The smell of freshly sawn lumber is one of the greatest smells in the world. To this day I’ll go into a new construction job just for the smell. I got to cut the oak as well as hammer it. They taught me and trusted me and the job took the entire summer and the huge ovens had to be moved to finished floor and we had to rip up old flooring and that’s where the axe blade came in handy. Splinters–we all got splinters and we carried matches and sewing needles to take them out.
On the day before the last day we had finished the floor and were doing odds and ends when my grandfather and uncle took their usual break. “Come, Boychick, put down the hammer and join us.” I was trying to get a splinter out of my finger but it had gone deeper. My grandfather struck a match and burned the end of a needle and held my fingers with his steady hand and he scraped the skin and exposed the sliver. He flicked it out with the needle and my uncle poured me a glass of tea that I never drank and it turned out to be 7-Up and my grandfather held out the scoop of poppies for the rolls and said, “Nu. Try it once.” I did and the poppy seeds turned out to be chocolate shots.
Author’s Statement on Beauty
“I’m in the Caribbean, the island of Bonaire where the water is warm and clear blue, I take the ferry out to a small island, Klein Bonaire, I’m dropped off into the water to begin a drift snorkel with the tide pushing me slowly towards the beach to be picked up an hour or so later. I swim in-between and over the coral following the fish, sharing their world taking their pictures and all the time not thinking of anything other than finding a turtle to swim with or an octopus to follow as it scuttles into its hiding place changing colors as it goes to match the colors of the coral. I watch trumpet fish and cornet fish swimming vertical–their bright blue and yellow colors–a school of blue tangs heading for somewhere only they know. A barracuda hovers sideways looking at me with one eye and all the time the sea fans waving in the currents, the Elkhorn coral grows high and I swim around it and I follow one fish after another, a moray eel, spotted and winding on the sand captures my attention as does a half dozen squid and finally I end up on the beach only to watch the ferry heading back and I’ll have to swim a while longer until the next one comes to pick me up. I spot a jellyfish, swim under it and take its picture with the sky above. This is a good beautiful day.”

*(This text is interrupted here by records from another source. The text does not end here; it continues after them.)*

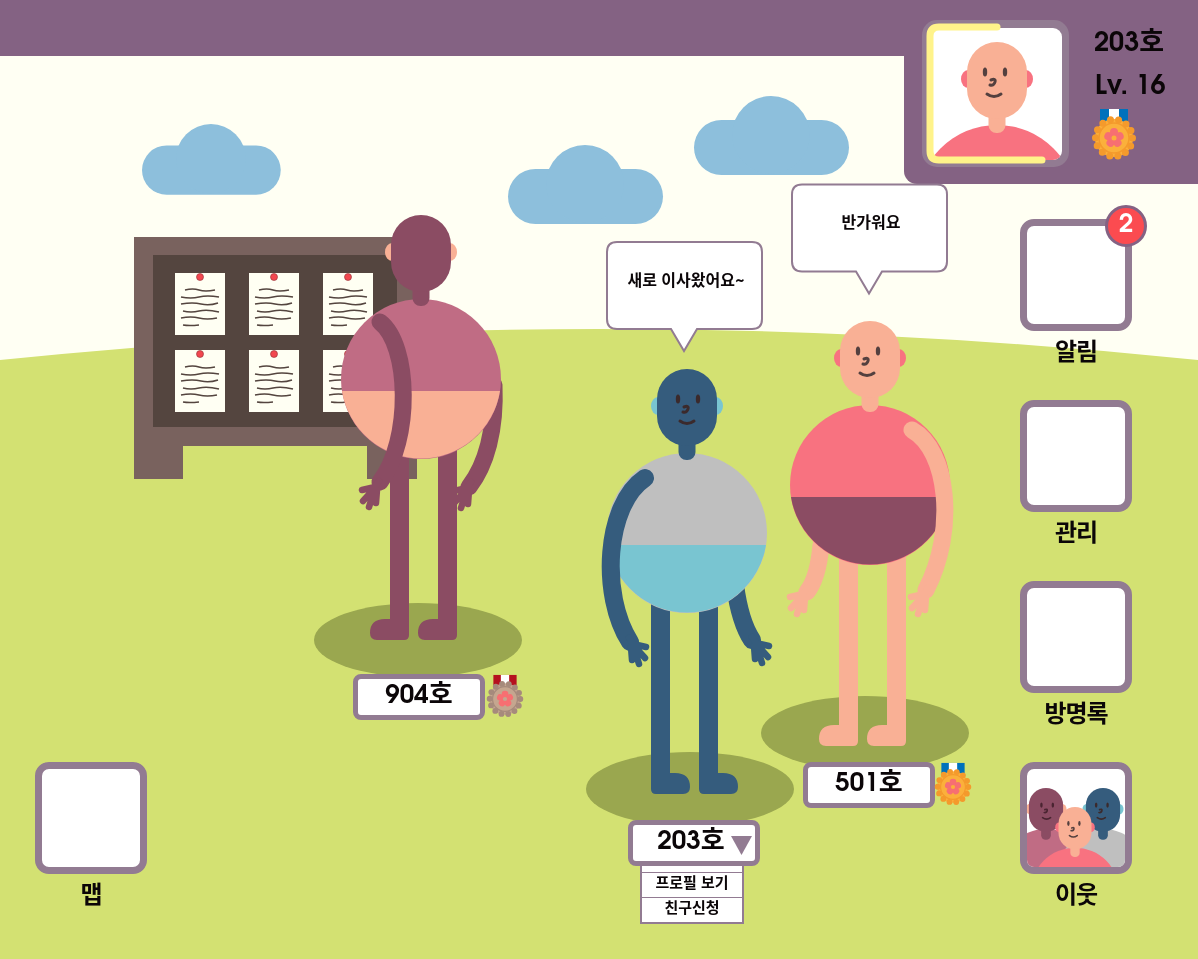
<!DOCTYPE html>
<html lang="ko">
<head>
<meta charset="utf-8">
<title>이웃 마당</title>
<style>
:root {
  --sky: #fffff3; --grass: #d3e172; --shade: #9aa74f; --cloud: #8dbfdc;
  --purple: #846283; --frame: #927b92; --ink: #0b0608; --paper: #fffff3;
  --wood: #79625e; --board: #54453f; --pin: #f2474f; --alert: #fb4b50;
  --peach: #f9b095; --coral: #f87280; --plum: #8b4c63; --rose: #c06c84;
  --navy: #355c7d; --aqua: #79c5d1; --grey: #bfbfbf; --yellow: #fff38a;
}
* { box-sizing: border-box; margin: 0; padding: 0; }
body {
  position: relative; width: 1198px; height: 959px; overflow: hidden;
  background: var(--sky); color: var(--ink);
  font-family: "TeX Gyre Adventor", "Noto Sans CJK KR", sans-serif; font-weight: 700;
}
a { color: inherit; text-decoration: none; }
svg { display: block; }
.scene, .bubbles, .medals { position: absolute; left: 0; top: 0; }
.plum-neighbour { --skin: var(--plum); --ear: var(--peach); --shirt: var(--rose); --bottom: var(--peach); }
.navy-neighbour { --skin: var(--navy); --ear: var(--aqua); --shirt: var(--grey); --bottom: var(--aqua); --feature: #3b2a2c; }
.peach-neighbour { --skin: var(--peach); --ear: var(--coral); --shirt: var(--coral); --bottom: var(--plum); --feature: #54403f; }
.gold { --ribbon: #0071bc; --medal: #fbb03b; --rim: #f49a2c; }
.bronze { --ribbon: #b5121f; --medal: #c5a68f; --rim: #a68a7c; }

.topbar { position: absolute; left: 0; top: 0; width: 1198px; height: 56px; background: var(--purple); }
.profile { position: absolute; right: 0; top: 0; width: 294px; height: 184px; background: var(--purple); border-radius: 0 0 0 13px; }
.profile svg { position: absolute; left: 18px; top: 20px; }
.profile p { position: absolute; left: 190px; font-size: 27px; line-height: 40px; white-space: nowrap; }
.profile .room { top: 24px; }
.profile .level { top: 67px; left: 191px; }

.menu-item { position: absolute; width: 112px; text-align: center; }
.menu-item .tile { display: block; position: relative; height: 112px; background: #fff; border: 7px solid var(--frame); border-radius: 14px; }
.menu-item .label { display: block; margin-top: 5px; font-size: 24px; line-height: 34px; letter-spacing: -1px; white-space: nowrap; }
.side { left: 1020px; }
.count {
  position: absolute; left: 78px; top: -21px; width: 42px; height: 42px; border-radius: 50%;
  background: var(--alert); border: 3px solid var(--purple); color: #fff; font-size: 26px; line-height: 35px;
}
.name-tag {
  position: absolute; width: 132px; height: 46px; background: #fff; border: 5px solid var(--frame);
  border-radius: 8px; font-size: 26px; line-height: 34px; text-align: center; white-space: nowrap;
}
.name-tag svg { position: absolute; right: 3px; top: 11px; }
.name-tag.open { padding-right: 6px; }
.dropdown { position: absolute; left: 640px; top: 866px; width: 104px; height: 58px; background: #fff; border: 2px solid var(--frame); border-top: 0; padding-top: 6px; list-style: none; }
.dropdown li { height: 25px; border-top: 1px solid var(--frame); font-size: 15px; line-height: 23px; text-align: center; white-space: nowrap; }
.speech { position: absolute; width: 156px; text-align: center; font-size: 16px; line-height: 24px; white-space: nowrap; }
</style>
</head>
<body>
<svg class="scene" width="1198" height="959" viewBox="0 0 1198 959" aria-hidden="true">
  <defs>
    <g id="cloud">
      <rect y="24" width="155" height="55" rx="27.5"/>
      <circle cx="77" cy="39" r="39"/>
    </g>
    <g id="note">
      <rect width="50" height="62" fill="var(--paper)"/>
      <path d="M10 17q8-2 14 0t16 0M6 24q10 2 18 0t20 0M6 31q12-2 20 0t17-1M8 38q8 2 16 0t20 1M6 45q10-2 18 0t18 0M8 52q6 1 16 0" fill="none" stroke="var(--board)" stroke-width="1.5"/>
      <circle cx="25" cy="4" r="3.5" fill="var(--pin)" stroke="#8e3036" stroke-width=".6"/>
    </g>
    <g id="head">
      <ellipse cx="-29" cy="37" rx="7" ry="9" fill="var(--ear)"/>
      <ellipse cx="29" cy="37" rx="7" ry="9" fill="var(--ear)"/>
      <rect x="-8.5" y="66" width="17" height="25" rx="8" fill="var(--skin)"/>
      <rect x="-30" width="60" height="77" rx="30" fill="var(--skin)"/>
    </g>
    <g id="face">
      <ellipse cx="-12" cy="30" rx="2.2" ry="4.5" fill="var(--feature)"/>
      <ellipse cx="8" cy="30" rx="2.2" ry="4.5" fill="var(--feature)"/>
      <path d="M-6 38q5-2 4 2t-5 3M-10 52q7 5 14 0" fill="none" stroke="var(--feature)" stroke-width="3" stroke-linecap="round"/>
    </g>
    <path id="leg" d="M-31 60h19V256q0 5-5 5H-44q-7 0-7-7 0-14 15-14H-31Z" fill="var(--skin)"/>
    <g id="legs">
      <use href="#leg"/>
      <use href="#leg" x="48"/>
    </g>
    <g id="torso">
      <circle r="80" fill="var(--shirt)"/>
      <path d="M-79 12A80 80 0 0 0 79 12Z" fill="var(--bottom)"/>
      <use href="#head" y="-164"/>
    </g>
    <path id="hand" d="M1-4L-6 6M-3 2L-16 5M-5 5L-15 16M-4 6L-9 22M-1 5L-2 18" fill="none" stroke="var(--skin)" stroke-width="6.5" stroke-linecap="round"/>
    <g id="medal">
      <path d="M-14-29h28v13h-28z" fill="var(--ribbon)"/>
      <path d="M-5-29h10v13h-10z" fill="#fff"/>
      <circle r="19" fill="var(--medal)"/>
      <circle r="18.5" fill="none" stroke="var(--rim)" stroke-width="7" stroke-linecap="round" stroke-dasharray="0 8.3"/>
      <circle r="15" fill="var(--medal)" stroke="var(--rim)" stroke-width="1.5"/>
      <g fill="#f76f72">
        <circle id="petal" cy="-6" r="4"/>
        <use href="#petal" transform="rotate(72)"/>
        <use href="#petal" transform="rotate(144)"/>
        <use href="#petal" transform="rotate(216)"/>
        <use href="#petal" transform="rotate(288)"/>
        <circle r="5"/>
      </g>
      <circle r="2.5" fill="var(--medal)"/>
    </g>
  </defs>

  <g fill="var(--cloud)">
    <use href="#cloud" transform="translate(142 124) scale(.895)"/>
    <use href="#cloud" x="508" y="145"/>
    <use href="#cloud" x="694" y="96"/>
  </g>
  <path d="M0 360Q599 298 1198 360V959H0Z" fill="var(--grass)"/>

  <g id="notice-board">
    <path d="M134 237H417V479H367V446H183V479H134Z" fill="var(--wood)"/>
    <path d="M153 255H397V427H153Z" fill="var(--board)"/>
    <use href="#note" x="175" y="273"/>
    <use href="#note" x="249" y="273"/>
    <use href="#note" x="323" y="273"/>
    <use href="#note" x="175" y="350"/>
    <use href="#note" x="249" y="350"/>
    <use href="#note" x="323" y="350"/>
  </g>

  <g fill="var(--shade)">
    <ellipse cx="418" cy="640" rx="104" ry="37"/>
    <ellipse cx="690" cy="789" rx="104" ry="37"/>
    <ellipse cx="865" cy="733" rx="104" ry="37"/>
  </g>

  <g class="plum-neighbour" fill="none" stroke-width="17" stroke-linecap="round">
    <path d="M494 385C496 430 486 465 469 487" stroke="var(--skin)"/>
    <use href="#hand" x="470" y="486"/>
    <use href="#legs" x="421" y="379"/>
    <use href="#torso" x="421" y="379"/>
    <path d="M380 322C410 345 412 440 380 482" stroke="var(--skin)"/>
    <use href="#hand" x="378" y="485"/>
  </g>

  <g class="peach-neighbour" fill="none" stroke-width="17" stroke-linecap="round">
    <path d="M821 545Q818 578 807 592" stroke="var(--skin)"/>
    <use href="#hand" x="806" y="592"/>
    <use href="#legs" x="870" y="485"/>
    <use href="#torso" x="870" y="485"/>
    <use href="#face" x="870" y="321"/>
    <path d="M912 430C948 450 957 530 926 590" stroke="var(--skin)"/>
    <use href="#hand" x="927" y="592"/>
  </g>

  <g class="navy-neighbour" fill="none" stroke-width="18" stroke-linecap="round">
    <path d="M735 585Q740 622 752 640" stroke="var(--skin)"/>
    <use href="#hand" transform="translate(753 641) scale(-1 1)"/>
    <use href="#legs" transform="translate(687 533) scale(-1 1)"/>
    <use href="#torso" x="687" y="533"/>
    <use href="#face" x="690" y="369"/>
    <path d="M645 478C605 505 600 595 630 642" stroke="var(--skin)"/>
    <use href="#hand" transform="translate(630 642) scale(-1 1)"/>
  </g>
</svg>

<header class="topbar"></header>
<section class="profile">
  <svg width="147" height="147" viewBox="922 20 147 147" role="img" aria-label="203호 프로필">
    <clipPath id="avatar-window"><rect x="930" y="28" width="132" height="132" rx="9"/></clipPath>
    <rect x="922" y="20" width="147" height="147" rx="15" fill="var(--frame)"/>
    <rect x="930" y="28" width="132" height="132" rx="9" fill="#fff"/>
    <g class="peach-neighbour" clip-path="url(#avatar-window)">
      <circle cx="997" cy="205" r="80" fill="var(--shirt)"/>
      <use href="#head" x="997" y="42"/>
      <use href="#face" x="997" y="42"/>
    </g>
    <path d="M997 27H939Q930 27 930 36V151Q930 160 939 160H1042" fill="none" stroke="var(--yellow)" stroke-width="7" stroke-linecap="round"/>
  </svg>
  <p class="room">203호</p>
  <p class="level">Lv. 16</p>
</section>

<svg class="bubbles" width="1198" height="400" viewBox="0 0 1198 400" aria-hidden="true">
  <path id="bubble" d="M617 242H752Q762 242 762 252V319Q762 329 752 329H697L684 351 671 329H617Q607 329 607 319V252Q607 242 617 242Z" fill="#fff" stroke="var(--frame)" stroke-width="2"/>
  <use href="#bubble" x="185" y="-57.5"/>
</svg>
<p class="speech" style="left:608px;top:270px">새로 이사왔어요~</p>
<p class="speech" style="left:793px;top:212px">반가워요</p>

<div class="name-tag" style="left:353px;top:674px">904호</div>
<div class="name-tag" style="left:803px;top:762px">501호</div>
<div class="name-tag open" style="left:628px;top:820px">203호
  <svg width="21" height="19" viewBox="0 0 21 19" aria-hidden="true"><polygon points="0,0 21,0 10.5,19" fill="var(--frame)"/></svg>
</div>
<ul class="dropdown">
  <li><a href="#">프로필 보기</a></li>
  <li><a href="#">친구신청</a></li>
</ul>

<svg class="medals" width="1198" height="959" viewBox="0 0 1198 959" aria-hidden="true" style="pointer-events:none">
  <use class="gold" href="#medal" x="1114" y="138"/>
  <use class="bronze" href="#medal" transform="translate(505 699) scale(.83)"/>
  <use class="gold" href="#medal" transform="translate(953 787) scale(.83)"/>
</svg>

<nav>
  <a class="menu-item side" style="top:219px" href="#"><span class="tile"><span class="count">2</span></span><span class="label">알림</span></a>
  <a class="menu-item side" style="top:400px" href="#"><span class="tile"></span><span class="label">관리</span></a>
  <a class="menu-item side" style="top:581px" href="#"><span class="tile"></span><span class="label">방명록</span></a>
  <a class="menu-item side" style="top:762px" href="#">
    <span class="tile">
      <svg width="98" height="98" viewBox="1027 769 98 98" aria-hidden="true">
        <clipPath id="neighbour-window"><rect x="1027" y="769" width="98" height="98" rx="7"/></clipPath>
        <g clip-path="url(#neighbour-window)">
          <g class="plum-neighbour" style="--feature:#4a2431" transform="translate(1046 788) scale(.57)">
            <circle cy="152" r="80" fill="var(--shirt)"/><use href="#head"/><use href="#face" x="4"/>
          </g>
          <g class="navy-neighbour" transform="translate(1103 788) scale(.57)">
            <circle cy="152" r="80" fill="var(--shirt)"/><use href="#head"/><use href="#face"/>
          </g>
          <g class="peach-neighbour" transform="translate(1075 807) scale(.55)">
            <circle cy="154" r="80" fill="var(--shirt)"/><use href="#head"/><use href="#face"/>
          </g>
        </g>
      </svg>
    </span>
    <span class="label">이웃</span>
  </a>
  <a class="menu-item" style="left:35px;top:762px" href="#"><span class="tile"></span><span class="label">맵</span></a>
</nav>
</body>
</html>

Paul Beckman’s story, “Healing Time” was one of the winners in the Queen’s Ferry 2016 Best of the Small Fictions. His stories are widely published in print and online in the following magazines amongst others: Connecticut Review, Raleigh Review, Litro, Playboy, Pank, Blue Fifth Review, Flash Frontier, Matter Press, Metazen, Pure Slush, Jellyfish Magazine, Thrice Fiction and Literary Orphans. His latest collection, Peek, weighed in at 65 stories and 120 pages. More at: paulbeckmanstories.com and pincusb.com